If a brand is the way a company, organization, or individual is perceived by those who experience it, then what is a personal brand?
Jeff Bezos, founder of Amazon, has said, “Your brand is what people say about you when you’re not in the room.” But, for Karen Hebert-Maccaro, CEO of Babson Executive Education, that definition is too narrow. Personal brands, she says, are just as much about action as they are about words.
What is a Personal Brand?
“Your personal brand is what people ask of you, what people depend on you for,” said Hebert-Maccaro. “It’s the value your stakeholders see in you, and where you are uniquely distinctive.”
That personal brand can be cultivated, she says. And, in our rapidly changing world, that cultivation is more important than ever.
The economy is changing. Technology accelerates that change. Strong personal branding can help you stand out from the crowd in your career.
“People with strong professional brands are more noticeable, trusted, more prepared,” said Hebert-Maccaro. “By making a stronger argument for investing in yourself, you make a stronger argument to invest in you.”
Personal brand building requires deliberate strategy. Learn how to articulate your differentiators, set career goals, and develop an action plan for success »
That investment is important. The average half-life of a skill is 4.5 years, she says. Personal brand building not only being recognized for the skills you bring to the table, you’re also being trusted to learn and upskill. “Your stakeholders will trust that you get it done. That’s at the heart of a personal brand.”
How to Build a Personal Brand
Over her 20-year career spanning human resources, organizational design, learning and development, and executive coaching, Hebert-Maccaro has developed a tried and true framework for how to build a personal brand.
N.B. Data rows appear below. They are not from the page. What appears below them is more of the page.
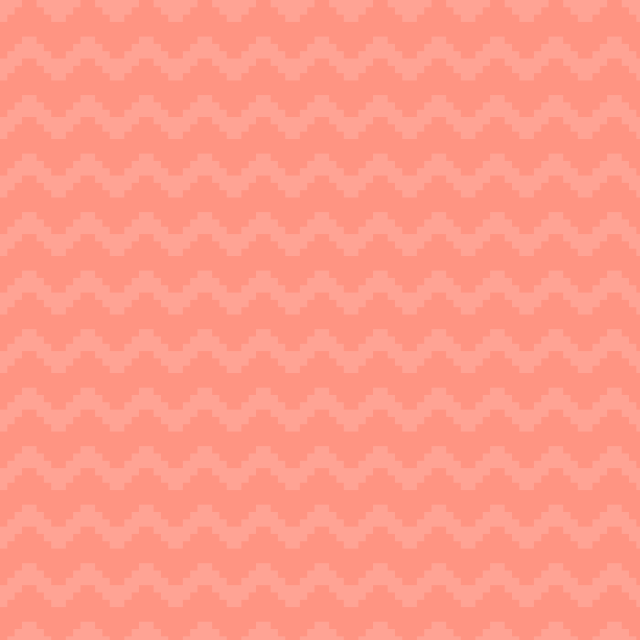
A three.js fragment shader for this pattern:

```glsl
// Rows of stepped zigzag bands in pale coral on a deeper coral ground.
// The canvas is a grid of square blocks; each block column shifts the band
// by whole blocks, and neighbouring columns are blended for smooth edges.

varying vec2 vUv;

const float BLOCKS = 87.5;       // blocks across and down the canvas
const float PERIOD = 8.0;        // blocks per repeat, both ways
const float THICKNESS = 3.0;     // band height in blocks
const float FIRST_PEAK = 5.0;    // blocks from the top edge to a peak

const vec3 GROUND = vec3(1.0, 0.58, 0.51);
const vec3 BAND = vec3(1.0, 0.64, 0.58);

// Whole blocks that the band drops below its peak in a given column
float stepDrop(float column, float period) {
  return abs(mod(column + 0.5, period) - 0.5 * period) - 0.5;
}

// Smooth coverage of the repeated band along one column
float bandCoverage(float column, float depth, float blur) {
  float middle = FIRST_PEAK + stepDrop(column, PERIOD) + 0.5 * THICKNESS;
  float halfPeriod = 0.5 * PERIOD;
  float offset = abs(mod(depth - middle + halfPeriod, PERIOD) - halfPeriod);
  return clamp((0.5 * THICKNESS - offset) / blur + 0.5, 0.0, 1.0);
}

// Band coverage with the vertical sides of the steps smoothed as well
float zigzag(vec2 p, vec2 blur) {
  float column = floor(p.x - 0.5);
  float side = p.x - column - 1.0;
  float blend = clamp(side / blur.x + 0.5, 0.0, 1.0);
  return mix(bandCoverage(column, p.y, blur.y),
             bandCoverage(column + 1.0, p.y, blur.y), blend);
}

void main() {
  // Block coordinates, with depth measured down from the top edge
  vec2 p = vec2(vUv.x, 1.0 - vUv.y) * BLOCKS;
  vec2 blur = max(fwidth(p), vec2(0.0001));
  gl_FragColor = vec4(mix(GROUND, BAND, zigzag(p, blur)), 1.0);
}
```
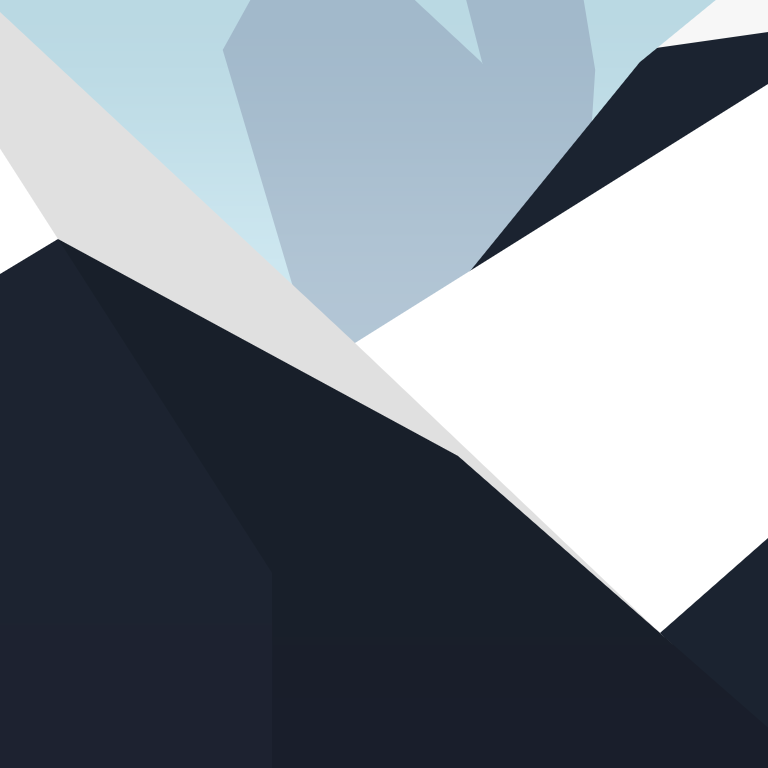
A Shadertoy shader for this background:

```glsl
// Flat-shaded snowy mountains crossing in a valley under a pale sky.
// Each facet is an intersection of half-planes, painted from back to front
// with edges smoothed over one pixel.

// Signed distance to the line a->b, positive on its right-hand side.
float rightOf(vec2 p, vec2 a, vec2 b) {
    vec2 dir = normalize(b - a);
    return dot(p - a, vec2(dir.y, -dir.x));
}

// Pixel coverage of a shape whose inside distance is d.
float cover(float d) {
    return clamp(d * min(iResolution.x, iResolution.y) + 0.5, 0.0, 1.0);
}

void mainImage(out vec4 fragColor, in vec2 fragCoord) {
    vec2 p = fragCoord / iResolution.xy;

    // Sky
    vec3 color = mix(vec3(0.81, 0.91, 0.945), vec3(0.73, 0.85, 0.89),
                     smoothstep(0.58, 1.0, p.y));

    // Distant hazy crag with a notch at the top
    float crag = min(rightOf(p, vec2(0.3815, 0.6263), vec2(0.290, 0.935)),
                     rightOf(p, vec2(0.290, 0.935), vec2(0.326, 1.0)));
    crag = min(crag, rightOf(p, vec2(0.760, 1.0), vec2(0.775, 0.909)));
    crag = min(crag, rightOf(p, vec2(0.775, 0.909), vec2(0.771, 0.846)));
    float outsideNotch = max(rightOf(p, vec2(0.540, 1.0), vec2(0.628, 0.918)),
                             rightOf(p, vec2(0.628, 0.918), vec2(0.607, 1.0)));
    vec3 haze = mix(vec3(0.70, 0.775, 0.835), vec3(0.635, 0.725, 0.795),
                    smoothstep(0.55, 1.0, p.y));
    color = mix(color, haze, cover(min(crag, outsideNotch)));

    // Right peak: dark rock under a snow cap
    vec3 rock = vec3(0.106, 0.139, 0.188);
    float peak = min(rightOf(p, vec2(0.612, 0.647), vec2(0.833, 0.919)),
                     rightOf(p, vec2(0.833, 0.919), vec2(0.932, 1.0)));
    float underCap = rightOf(p, vec2(0.854, 0.9375), vec2(1.0, 0.9583));
    color = mix(color, mix(vec3(0.97), rock, cover(underCap)), cover(peak));

    // Right snowfield and the rock at its foot
    float field = rightOf(p, vec2(0.4622, 0.5534), vec2(1.0, 0.8906));
    color = mix(color, vec3(1.0), cover(field));
    float foot = rightOf(p, vec2(0.8594, 0.1758), vec2(1.0, 0.2995));
    color = mix(color, rock, cover(foot));

    // Left mountain: one crease parts the lit side from the shaded side
    float crease = rightOf(p, vec2(0.0755, 0.6888), vec2(0.3542, 0.2539));
    float lit = cover(min(crease, 0.3542 - p.x));
    float ridge = min(rightOf(p, vec2(0.0, 0.9844), vec2(0.4622, 0.5534)),
                      rightOf(p, vec2(0.4622, 0.5534), vec2(0.8594, 0.1758)));
    color = mix(color, mix(vec3(0.88), vec3(1.0), lit), cover(ridge));

    // Rock below its snow line
    float snowLine = min(rightOf(p, vec2(0.0, 0.6432), vec2(0.0755, 0.6888)),
                         rightOf(p, vec2(0.0755, 0.6888), vec2(0.5964, 0.4063)));
    snowLine = min(snowLine, rightOf(p, vec2(0.5964, 0.4063), vec2(0.8594, 0.1758)));
    vec3 slope = mix(vec3(0.094, 0.123, 0.165), vec3(0.110, 0.138, 0.188), lit);
    slope += vec3(0.004, -0.006, 0.002) * smoothstep(0.35, 0.0, p.y);
    color = mix(color, slope, cover(snowLine));

    fragColor = vec4(color, 1.0);
}
```
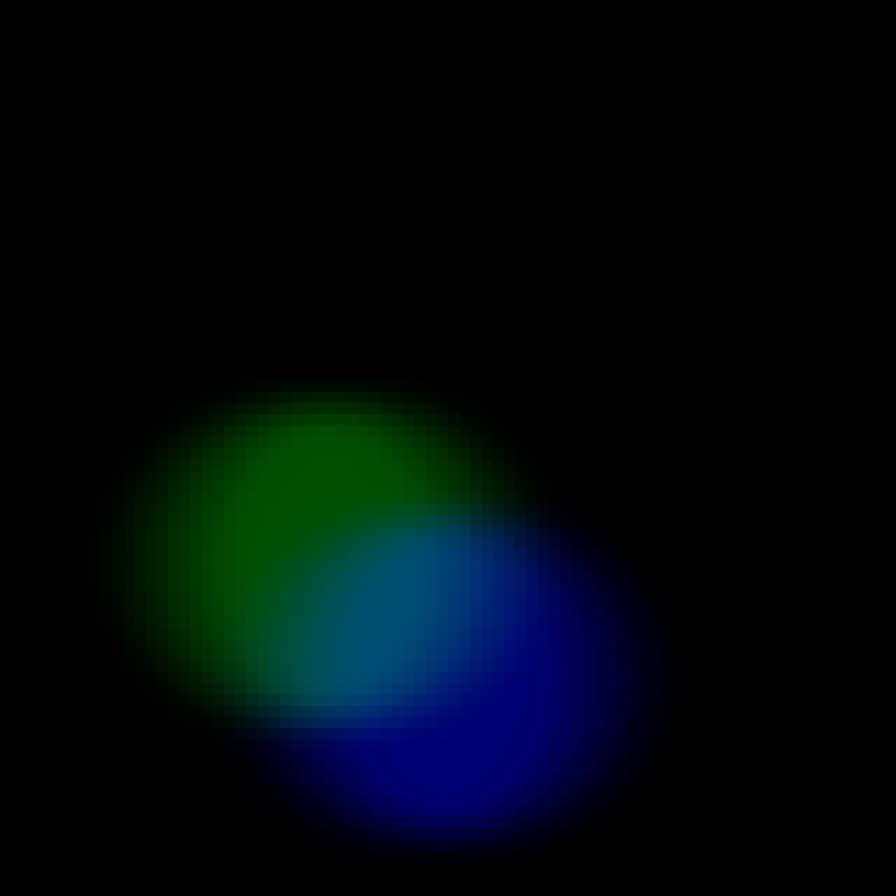
Reproduce this background procedurally as a three.js fragment shader.

```glsl
// Two overlapping soft discs of light, green and blue, on black.
// Each disc is blurred widely across and slightly upward, then sampled
// on a coarse grid of square cells; the lights add where they overlap.

varying vec2 vUv;

const float CELLS = 80.0;
const int TAPS = 9;
const vec3 GREEN_LIGHT = vec3(0.0, 0.312, 0.0);
const vec3 BLUE_LIGHT = vec3(0.0, 0.0, 0.45);

// Snaps a point to its cell centre, with a narrow smooth step between cells.
vec2 snapToCells(vec2 p, float cells) {
  vec2 g = p * cells - 0.5;
  return (floor(g) + smoothstep(0.45, 0.55, fract(g)) + 0.5) / cells;
}

// Coverage at x of a span of the given half width, with softened ends.
float softSpan(float x, float halfWidth, float blur) {
  return smoothstep(-blur, blur, x + halfWidth)
       - smoothstep(-blur, blur, x - halfWidth);
}

// Disc blurred across by soft chords and vertically by weighted taps.
float blurredDisc(vec2 p, float radius, vec2 blur) {
  float sum = 0.0;
  float total = 0.0;
  for (int i = 0; i < TAPS; i++) {
    float t = 2.0 * (float(i) + 0.5) / float(TAPS) - 1.0;
    float weight = 1.0 - t * t;
    float y = p.y + t * blur.y;
    float chord = sqrt(max(radius * radius - y * y, 0.0));
    sum += weight * softSpan(p.x, chord, blur.x);
    total += weight;
  }
  return sum / total;
}

void main() {
  vec2 p = snapToCells(vUv, CELLS);
  float radius = 0.181;
  vec2 blur = vec2(0.104, 0.040);

  // Add both lights over black.
  vec3 color = GREEN_LIGHT * blurredDisc(p - vec2(0.367, 0.372), radius, blur);
  color += BLUE_LIGHT * blurredDisc(p - vec2(0.497, 0.245), radius, blur);

  gl_FragColor = vec4(color, 1.0);
}
```
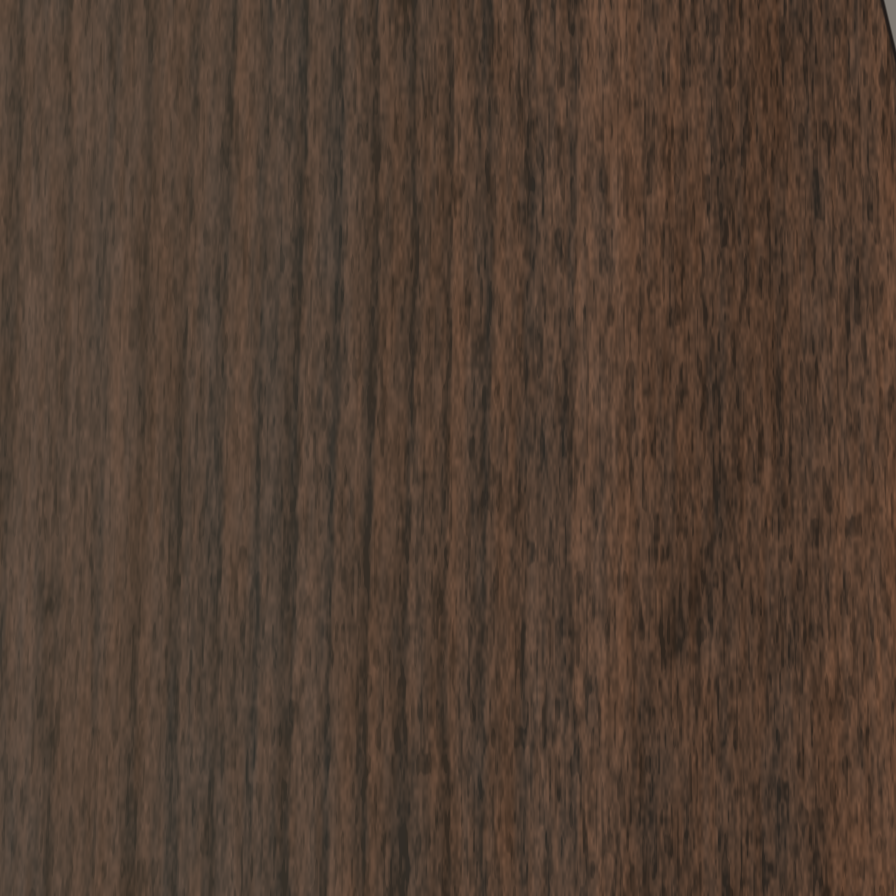
Write a WebGL 1 fragment shader that draws this texture.

```glsl
precision highp float;
// Dark walnut board: leaning growth rings, fine vertical fibres and a knot-like flame.
uniform vec2 u_resolution;

float hash(vec2 p) {
  vec3 q = fract(vec3(p.xyx) * 0.1031);
  q += dot(q, q.yzx + 33.33);
  return fract((q.x + q.y) * q.z);
}

float noise(vec2 p) {
  vec2 cell = floor(p);
  vec2 f = fract(p);
  f = f * f * (3.0 - 2.0 * f);
  return mix(mix(hash(cell), hash(cell + vec2(1.0, 0.0)), f.x),
             mix(hash(cell + vec2(0.0, 1.0)), hash(cell + 1.0), f.x), f.y);
}

// Signed noise, stretched by its two frequencies.
float grain(vec2 p, float across, float along) {
  return noise(p * vec2(across, along) + across) - 0.5;
}

// Each ring darkens slowly to the right, then breaks off sharply.
float growthRings(vec2 p) {
  float ring = p.x * 22.5 + 0.9 * noise(vec2(p.x * 9.0, 3.0)) + 0.2 * grain(p, 14.0, 3.0);
  ring += 0.12 * grain(p, 200.0, 30.0);
  float phase = fract(ring);
  float late = pow(phase, 3.5) * (1.0 - smoothstep(0.86, 1.0, phase));
  return late * mix(0.6, 1.3, hash(vec2(floor(ring), 7.0)));
}

// Soft dark stroke tapering from a to b.
float stroke(vec2 p, vec2 a, vec2 b, float width) {
  vec2 ab = b - a;
  float along = clamp(dot(p - a, ab) / dot(ab, ab), 0.0, 1.0);
  float d = length(p - a - ab * along);
  return 1.0 - smoothstep(0.15, 1.0, d / (width * mix(1.0, 0.6, along)));
}

void main() {
  vec2 uv = gl_FragCoord.xy / u_resolution;

  // Grain leans right on the left side and left on the right side.
  vec2 p = uv;
  p.x -= (uv.y - 0.5) * 0.055 * (0.68 - uv.x);
  p.x += 0.006 * grain(uv, 4.0, 2.5);
  float rightSide = smoothstep(0.62, 0.72, p.x);

  // Broad bands and long streaks.
  float tone = 0.68;
  tone += 0.16 * grain(p, 11.0, 0.8);
  tone += 0.2 * grain(p, 38.0, 1.6);
  tone += 0.24 * grain(p, 85.0, 4.0);

  // Rings are strongest in the middle of the board.
  float middle = smoothstep(0.2, 0.34, p.x) * (1.0 - smoothstep(0.62, 0.68, p.x));
  float rings = growthRings(p) * mix(mix(0.55, 0.12, rightSide), 0.9, middle);
  tone -= rings;

  // Flame on the right: shaded heartwood, a bright rim and a hooked dark tip.
  vec2 ragged = uv + vec2(0.018 * grain(uv, 90.0, 9.0), 0.07 * grain(uv, 130.0, 6.0));
  float heart = abs(ragged.x - 0.81 + 0.06 * (0.5 - uv.y)) / 0.14;
  tone -= 0.17 * (1.0 - smoothstep(0.2, 1.1, heart));
  tone += 0.08 * exp(-pow((ragged.x - 0.675) / 0.04, 2.0));
  tone -= 0.3 * stroke(ragged, vec2(0.755, 0.27), vec2(0.81, 0.45), 0.03);
  tone -= 0.2 * stroke(ragged, vec2(0.745, 0.26), vec2(0.71, 0.3), 0.02);
  tone -= 0.14 * stroke(ragged, vec2(0.715, 0.0), vec2(0.72, 0.25), 0.025);

  // Fine fibres, crisp flecks and short dark pores.
  float fibre = 0.34 * grain(p, 190.0, 18.0);
  fibre += 0.5 * grain(p, 330.0, 60.0);
  fibre += 0.42 * grain(p, 480.0, 130.0);
  float pores = smoothstep(0.64, 0.8, noise(p * vec2(290.0, 34.0) + 51.0));
  fibre -= 0.32 * pores;
  tone += fibre * mix(0.85, 1.1, smoothstep(0.1, 0.7, uv.x));

  // Brown ramp whose dark end is greyer on the left; hue drifts along the fibres.
  float leftSide = 1.0 - smoothstep(0.1, 0.85, uv.x);
  vec3 dark = mix(vec3(0.215, 0.165, 0.13), vec3(0.235, 0.2, 0.165), leftSide);
  vec3 light = mix(vec3(0.41, 0.295, 0.225), vec3(0.4, 0.315, 0.26), leftSide);
  vec3 wood = mix(dark, light, clamp(tone, -0.15, 1.25));
  float hue = grain(p, 30.0, 1.5) + 0.8 * grain(p, 140.0, 14.0) - 0.5 * rings;
  wood += vec3(0.02, -0.004, -0.018) * hue;

  // Grey sheen toward the upper left.
  float sheen = leftSide * (0.5 + 0.5 * uv.y);
  wood = mix(wood, vec3(0.3, 0.26, 0.22), 0.2 * sheen);

  // Board edge in the upper right corner.
  float edge = uv.x - 0.984 - 0.24 * (1.0 - uv.y);
  wood = mix(wood, vec3(0.13, 0.11, 0.1), smoothstep(-0.003, 0.0, edge));
  wood = mix(wood, vec3(0.5, 0.48, 0.45), smoothstep(0.001, 0.004, edge));

  gl_FragColor = vec4(wood, 1.0);
}
```
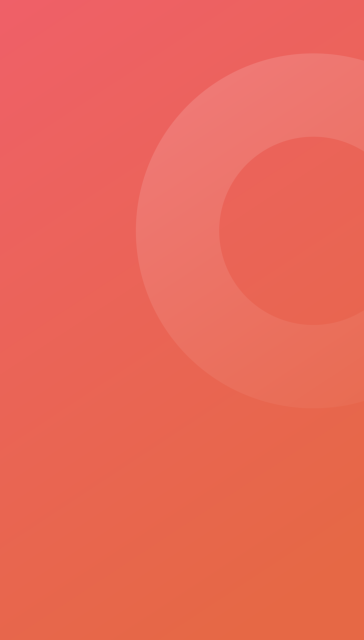
This background is drawn by a Shadertoy shader. Its source:

```glsl
// Warm diagonal gradient with a pale translucent ring cut by the right edge.
#define PINK vec3(0.937, 0.376, 0.408)
#define ORANGE vec3(0.900, 0.408, 0.270)
#define GRADIENT_DIR vec2(0.55, -0.835)
#define GRADIENT_LENGTH 1.04
#define RING_CENTER vec2(0.4896, 0.6393)
#define RING_RADIUS 0.2122
#define RING_HALF_WIDTH 0.0651
#define RING_ALPHA_START 0.145
#define RING_ALPHA_END 0.035

// Signed distance to a ring: negative inside the band.
float ringDistance(vec2 p, float radius, float halfWidth) {
    return abs(length(p) - radius) - halfWidth;
}

void mainImage(out vec4 fragColor, in vec2 fragCoord) {
    // Canvas heights, origin at the lower left.
    vec2 p = fragCoord / iResolution.y;
    float pixel = 1.0 / iResolution.y;

    // Background runs from the upper left corner to the lower right.
    float t = dot(p - vec2(0.0, 1.0), GRADIENT_DIR) / GRADIENT_LENGTH;
    vec3 color = mix(PINK, ORANGE, clamp(t, 0.0, 1.0));

    // White ring that fades along the same diagonal.
    vec2 q = p - RING_CENTER;
    float outerRadius = RING_RADIUS + RING_HALF_WIDTH;
    float fade = clamp(0.5 + 0.5 * dot(q, GRADIENT_DIR) / outerRadius, 0.0, 1.0);
    float alpha = mix(RING_ALPHA_START, RING_ALPHA_END, fade);
    float d = ringDistance(q, RING_RADIUS, RING_HALF_WIDTH);
    float coverage = 1.0 - smoothstep(-0.75 * pixel, 0.75 * pixel, d);
    color = mix(color, vec3(1.0), alpha * coverage);

    fragColor = vec4(color, 1.0);
}
```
That framework includes four key phases:
When building a personal brand, many want to start with delivery. But, discovery, or self-awareness, is the crucial first step, says Hebert-Maccaro.
Discovery is about generating a heightened sense of self; knowing who you are and who is around you. A deep knowledge of your strengths and weaknesses, and ownership of those strengths and weaknesses, can set you apart, says Hebert-Maccaro. “When you know them in a felt way, meaning the knowledge of your self-awareness impacts your actions, you’re harnessing a rare and unique super power.”
On the path of discovery, seek out coaching and mentorship. Consider active journaling and daily reflections. Take feedback from a variety of self assessments and annual work reviews. Then, she says, put it all together. “Don’t look at them as individual pieces of data; find the trends. Those recurring themes are key to what you do well, and where you still need to improve.”
What is your distinct point of view? Differentiation is all about identifying and nurturing your unique ideas.
“Unique doesn’t have to be first of its kind,” said Hebert-Maccaro. “Unique is contextual. Something that hasn’t been done in your context, in your company, your team. That’s where you should shoot for differentiation.”
Design thinking is a useful process to find differentiation. “When you apply design thinking routinely to difficult challenges, it can help you identify new ideas and points of view that can consistently add value.”
We all start from somewhere. How are you harnessing your experience into what Hebert-Maccaro calls your “best narrative?”
“Your best narrative is one that showcases what makes you special,” she said. More detailed than an elevator pitch, a best narrative contains concrete examples. It can become a go-to story for interviews, introductions, and networking.
To find that narrative, she recommends starting by making a list of your great successes. Break down what you did and how you handled that success. Start with proof points and work backward. Then, hone and revise to make them distinctive. That, she says, is the beginning of a “really great narrative.”
“Figure out how to tell your story,” advised Hebert-Maccaro. You’ve got to speak with confidence. Be compelling. Understand your audience. Then do the work necessary to understand your brand before delivering it.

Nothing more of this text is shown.